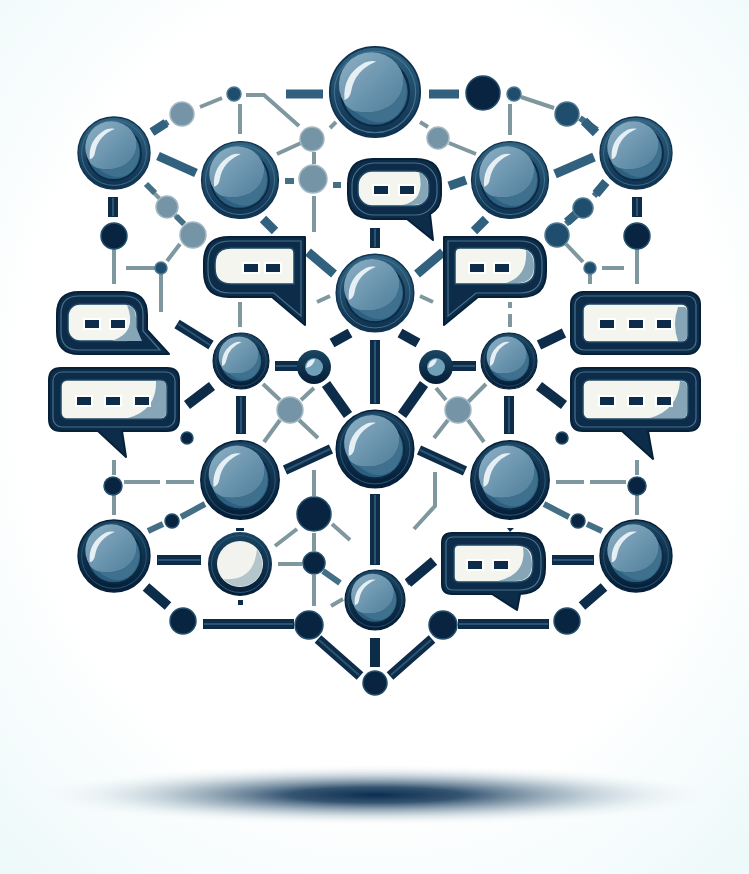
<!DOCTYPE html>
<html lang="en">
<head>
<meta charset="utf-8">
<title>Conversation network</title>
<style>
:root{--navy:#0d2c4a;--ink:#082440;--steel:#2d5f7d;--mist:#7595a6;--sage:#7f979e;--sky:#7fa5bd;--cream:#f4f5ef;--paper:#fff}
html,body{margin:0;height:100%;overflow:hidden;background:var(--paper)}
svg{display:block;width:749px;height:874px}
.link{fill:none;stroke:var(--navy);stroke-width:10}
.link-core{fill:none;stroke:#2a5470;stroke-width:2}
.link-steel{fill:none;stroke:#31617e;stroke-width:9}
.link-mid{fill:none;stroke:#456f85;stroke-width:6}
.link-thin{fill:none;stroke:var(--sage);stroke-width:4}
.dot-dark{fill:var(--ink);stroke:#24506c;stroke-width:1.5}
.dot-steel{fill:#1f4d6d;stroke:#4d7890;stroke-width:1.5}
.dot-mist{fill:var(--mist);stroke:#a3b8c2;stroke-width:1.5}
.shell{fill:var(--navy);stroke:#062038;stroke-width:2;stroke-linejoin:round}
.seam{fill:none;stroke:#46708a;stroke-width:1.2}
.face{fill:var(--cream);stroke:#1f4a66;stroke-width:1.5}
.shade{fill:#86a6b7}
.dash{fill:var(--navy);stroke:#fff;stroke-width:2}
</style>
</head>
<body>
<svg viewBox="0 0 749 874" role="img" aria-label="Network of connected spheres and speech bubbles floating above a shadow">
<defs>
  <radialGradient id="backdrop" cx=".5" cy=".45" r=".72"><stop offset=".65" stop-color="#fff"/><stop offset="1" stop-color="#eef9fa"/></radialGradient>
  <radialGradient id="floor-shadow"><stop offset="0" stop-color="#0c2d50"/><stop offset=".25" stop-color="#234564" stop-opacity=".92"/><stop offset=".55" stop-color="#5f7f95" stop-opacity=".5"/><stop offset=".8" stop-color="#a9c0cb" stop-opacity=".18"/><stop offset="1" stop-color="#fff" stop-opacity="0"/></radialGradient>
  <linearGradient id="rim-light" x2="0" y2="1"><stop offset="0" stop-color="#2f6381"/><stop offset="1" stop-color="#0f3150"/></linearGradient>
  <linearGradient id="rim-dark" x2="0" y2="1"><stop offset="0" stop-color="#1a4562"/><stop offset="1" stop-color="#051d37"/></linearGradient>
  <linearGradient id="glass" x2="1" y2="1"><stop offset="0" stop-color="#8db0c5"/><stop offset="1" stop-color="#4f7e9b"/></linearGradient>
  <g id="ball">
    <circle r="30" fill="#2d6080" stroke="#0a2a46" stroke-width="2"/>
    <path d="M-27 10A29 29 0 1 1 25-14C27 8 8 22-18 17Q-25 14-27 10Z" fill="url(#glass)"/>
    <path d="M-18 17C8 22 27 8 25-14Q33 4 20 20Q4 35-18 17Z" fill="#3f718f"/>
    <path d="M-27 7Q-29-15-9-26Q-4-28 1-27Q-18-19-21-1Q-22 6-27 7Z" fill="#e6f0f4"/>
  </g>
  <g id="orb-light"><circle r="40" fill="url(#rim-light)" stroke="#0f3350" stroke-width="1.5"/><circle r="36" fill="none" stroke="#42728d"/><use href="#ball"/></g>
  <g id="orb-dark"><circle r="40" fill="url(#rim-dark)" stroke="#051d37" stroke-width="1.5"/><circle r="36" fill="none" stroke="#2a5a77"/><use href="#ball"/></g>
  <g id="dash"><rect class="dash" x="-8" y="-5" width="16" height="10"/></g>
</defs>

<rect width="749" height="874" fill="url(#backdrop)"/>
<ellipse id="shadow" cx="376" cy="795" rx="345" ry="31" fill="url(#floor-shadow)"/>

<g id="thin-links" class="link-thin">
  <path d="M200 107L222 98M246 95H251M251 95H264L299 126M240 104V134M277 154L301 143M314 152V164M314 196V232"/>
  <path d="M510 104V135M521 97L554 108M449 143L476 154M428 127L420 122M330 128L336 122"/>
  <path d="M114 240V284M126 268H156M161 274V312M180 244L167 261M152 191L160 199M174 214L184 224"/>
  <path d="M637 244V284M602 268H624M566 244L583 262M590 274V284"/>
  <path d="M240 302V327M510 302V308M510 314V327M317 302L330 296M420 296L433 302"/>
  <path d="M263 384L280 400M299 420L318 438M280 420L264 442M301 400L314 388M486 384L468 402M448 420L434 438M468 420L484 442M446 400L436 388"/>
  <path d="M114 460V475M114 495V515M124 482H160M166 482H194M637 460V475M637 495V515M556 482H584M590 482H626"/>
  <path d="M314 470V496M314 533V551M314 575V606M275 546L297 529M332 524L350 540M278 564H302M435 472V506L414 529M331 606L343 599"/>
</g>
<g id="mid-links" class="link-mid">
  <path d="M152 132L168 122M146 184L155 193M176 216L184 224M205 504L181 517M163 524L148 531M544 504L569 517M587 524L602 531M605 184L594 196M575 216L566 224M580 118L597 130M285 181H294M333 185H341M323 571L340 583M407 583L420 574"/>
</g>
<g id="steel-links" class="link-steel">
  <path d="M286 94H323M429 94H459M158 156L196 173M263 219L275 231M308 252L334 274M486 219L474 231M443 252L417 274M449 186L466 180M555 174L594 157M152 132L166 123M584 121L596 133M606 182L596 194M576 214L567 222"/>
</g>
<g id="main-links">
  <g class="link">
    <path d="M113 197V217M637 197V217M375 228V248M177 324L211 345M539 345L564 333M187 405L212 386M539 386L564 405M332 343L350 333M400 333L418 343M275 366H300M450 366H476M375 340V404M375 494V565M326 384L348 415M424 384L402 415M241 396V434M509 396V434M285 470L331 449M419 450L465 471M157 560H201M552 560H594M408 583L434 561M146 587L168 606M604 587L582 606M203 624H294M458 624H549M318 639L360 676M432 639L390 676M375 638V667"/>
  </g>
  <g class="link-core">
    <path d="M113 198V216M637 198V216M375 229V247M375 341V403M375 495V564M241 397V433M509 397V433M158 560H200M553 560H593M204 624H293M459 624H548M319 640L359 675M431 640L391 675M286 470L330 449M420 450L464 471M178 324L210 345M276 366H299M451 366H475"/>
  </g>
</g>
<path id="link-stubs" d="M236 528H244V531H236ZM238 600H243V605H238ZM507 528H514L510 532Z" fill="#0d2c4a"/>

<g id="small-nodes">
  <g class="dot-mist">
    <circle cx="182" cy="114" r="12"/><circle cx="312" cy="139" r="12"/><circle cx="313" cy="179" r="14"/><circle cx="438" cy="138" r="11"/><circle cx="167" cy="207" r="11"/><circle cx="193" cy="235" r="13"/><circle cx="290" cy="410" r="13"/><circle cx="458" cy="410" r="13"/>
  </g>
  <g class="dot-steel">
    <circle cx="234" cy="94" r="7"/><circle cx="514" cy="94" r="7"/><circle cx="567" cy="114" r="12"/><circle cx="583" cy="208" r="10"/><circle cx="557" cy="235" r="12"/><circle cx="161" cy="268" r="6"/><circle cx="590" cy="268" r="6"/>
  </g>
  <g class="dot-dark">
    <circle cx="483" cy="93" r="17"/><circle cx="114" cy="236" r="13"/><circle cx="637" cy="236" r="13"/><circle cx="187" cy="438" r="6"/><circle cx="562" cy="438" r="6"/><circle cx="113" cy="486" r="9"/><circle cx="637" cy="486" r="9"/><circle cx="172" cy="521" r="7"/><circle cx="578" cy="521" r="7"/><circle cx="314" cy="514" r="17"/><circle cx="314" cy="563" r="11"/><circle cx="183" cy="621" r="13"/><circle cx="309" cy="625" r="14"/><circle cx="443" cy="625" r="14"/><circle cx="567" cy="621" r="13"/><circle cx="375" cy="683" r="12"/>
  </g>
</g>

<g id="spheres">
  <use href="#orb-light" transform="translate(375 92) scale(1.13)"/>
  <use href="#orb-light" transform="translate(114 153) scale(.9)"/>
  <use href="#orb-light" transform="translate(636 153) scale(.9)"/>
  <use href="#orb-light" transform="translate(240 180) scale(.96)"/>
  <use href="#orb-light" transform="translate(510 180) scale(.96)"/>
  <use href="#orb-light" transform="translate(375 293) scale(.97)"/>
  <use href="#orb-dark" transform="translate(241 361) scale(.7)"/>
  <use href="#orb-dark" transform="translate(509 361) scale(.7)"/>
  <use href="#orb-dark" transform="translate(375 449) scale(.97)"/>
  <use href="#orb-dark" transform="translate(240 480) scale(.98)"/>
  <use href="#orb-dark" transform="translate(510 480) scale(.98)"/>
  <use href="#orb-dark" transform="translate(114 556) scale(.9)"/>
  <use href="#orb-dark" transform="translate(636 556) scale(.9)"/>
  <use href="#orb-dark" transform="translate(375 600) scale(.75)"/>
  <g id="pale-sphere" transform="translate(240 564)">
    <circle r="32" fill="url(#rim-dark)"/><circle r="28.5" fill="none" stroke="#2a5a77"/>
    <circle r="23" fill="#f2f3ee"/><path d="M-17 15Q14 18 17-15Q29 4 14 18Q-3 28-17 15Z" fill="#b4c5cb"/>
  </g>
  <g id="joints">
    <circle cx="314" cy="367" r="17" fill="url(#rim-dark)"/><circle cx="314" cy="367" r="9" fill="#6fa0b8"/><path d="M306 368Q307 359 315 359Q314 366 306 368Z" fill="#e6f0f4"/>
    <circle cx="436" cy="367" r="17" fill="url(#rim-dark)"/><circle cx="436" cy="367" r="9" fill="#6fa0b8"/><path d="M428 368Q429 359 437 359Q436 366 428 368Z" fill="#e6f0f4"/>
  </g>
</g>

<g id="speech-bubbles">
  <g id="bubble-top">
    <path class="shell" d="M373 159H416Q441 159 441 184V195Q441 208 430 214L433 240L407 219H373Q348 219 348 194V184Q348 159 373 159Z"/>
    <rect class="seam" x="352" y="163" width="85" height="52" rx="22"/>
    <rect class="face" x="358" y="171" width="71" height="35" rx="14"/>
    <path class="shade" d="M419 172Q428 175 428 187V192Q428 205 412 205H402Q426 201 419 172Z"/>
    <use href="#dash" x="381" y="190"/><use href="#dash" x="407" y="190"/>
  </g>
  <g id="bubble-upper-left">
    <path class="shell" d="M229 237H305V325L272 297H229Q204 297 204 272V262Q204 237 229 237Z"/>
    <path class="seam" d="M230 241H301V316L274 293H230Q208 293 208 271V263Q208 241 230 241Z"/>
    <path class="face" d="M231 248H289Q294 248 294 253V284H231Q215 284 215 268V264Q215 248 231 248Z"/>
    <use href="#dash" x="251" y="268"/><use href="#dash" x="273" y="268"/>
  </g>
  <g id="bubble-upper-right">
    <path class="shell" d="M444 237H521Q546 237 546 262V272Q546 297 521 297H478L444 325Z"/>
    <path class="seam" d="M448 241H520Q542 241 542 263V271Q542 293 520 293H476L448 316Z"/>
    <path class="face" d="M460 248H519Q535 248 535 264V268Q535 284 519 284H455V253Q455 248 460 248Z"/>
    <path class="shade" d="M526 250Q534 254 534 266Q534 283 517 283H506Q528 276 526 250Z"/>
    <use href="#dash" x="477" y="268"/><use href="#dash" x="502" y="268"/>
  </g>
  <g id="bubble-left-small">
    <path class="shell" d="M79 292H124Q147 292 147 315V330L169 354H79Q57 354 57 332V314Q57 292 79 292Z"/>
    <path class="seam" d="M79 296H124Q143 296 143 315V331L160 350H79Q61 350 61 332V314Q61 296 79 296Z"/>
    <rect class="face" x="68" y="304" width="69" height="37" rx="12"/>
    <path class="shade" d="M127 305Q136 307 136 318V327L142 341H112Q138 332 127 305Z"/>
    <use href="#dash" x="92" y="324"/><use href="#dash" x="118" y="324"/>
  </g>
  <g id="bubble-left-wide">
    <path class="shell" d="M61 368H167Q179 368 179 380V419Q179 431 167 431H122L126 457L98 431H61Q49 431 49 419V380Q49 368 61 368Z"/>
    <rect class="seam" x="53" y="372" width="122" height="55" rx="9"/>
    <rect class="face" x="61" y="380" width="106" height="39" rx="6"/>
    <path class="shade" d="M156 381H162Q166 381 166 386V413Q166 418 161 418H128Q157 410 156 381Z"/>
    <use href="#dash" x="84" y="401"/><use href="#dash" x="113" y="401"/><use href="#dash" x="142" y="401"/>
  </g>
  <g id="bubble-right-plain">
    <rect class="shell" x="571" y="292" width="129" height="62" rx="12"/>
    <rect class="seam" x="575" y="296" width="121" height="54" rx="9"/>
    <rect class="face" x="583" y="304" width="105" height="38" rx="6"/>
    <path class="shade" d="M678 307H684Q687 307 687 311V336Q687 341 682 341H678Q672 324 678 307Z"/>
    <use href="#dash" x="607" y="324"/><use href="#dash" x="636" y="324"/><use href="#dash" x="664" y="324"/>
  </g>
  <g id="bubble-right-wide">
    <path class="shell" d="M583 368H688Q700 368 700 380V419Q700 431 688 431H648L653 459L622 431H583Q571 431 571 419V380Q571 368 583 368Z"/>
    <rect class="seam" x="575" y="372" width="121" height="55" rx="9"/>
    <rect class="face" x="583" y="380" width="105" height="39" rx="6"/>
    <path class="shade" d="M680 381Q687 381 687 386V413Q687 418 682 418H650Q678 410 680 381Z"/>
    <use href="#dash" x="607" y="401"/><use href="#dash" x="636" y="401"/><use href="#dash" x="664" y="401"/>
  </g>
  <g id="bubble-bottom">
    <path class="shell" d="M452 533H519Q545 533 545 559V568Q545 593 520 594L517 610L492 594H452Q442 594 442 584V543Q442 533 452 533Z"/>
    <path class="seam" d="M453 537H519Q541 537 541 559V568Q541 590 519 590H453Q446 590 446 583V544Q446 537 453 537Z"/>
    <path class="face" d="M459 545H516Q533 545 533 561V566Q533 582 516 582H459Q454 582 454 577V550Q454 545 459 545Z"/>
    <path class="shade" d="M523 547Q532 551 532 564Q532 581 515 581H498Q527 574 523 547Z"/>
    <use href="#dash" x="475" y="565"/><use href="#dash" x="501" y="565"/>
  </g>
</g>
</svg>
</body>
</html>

_ _ _ _

• AIM OF THE EXERCISE:
Which lines in the material contain the word "spheres"? Pull each of them out.

• TASK ANSWER:
<svg viewBox="0 0 749 874" role="img" aria-label="Network of connected spheres and speech bubbles floating above a shadow">
<g id="spheres">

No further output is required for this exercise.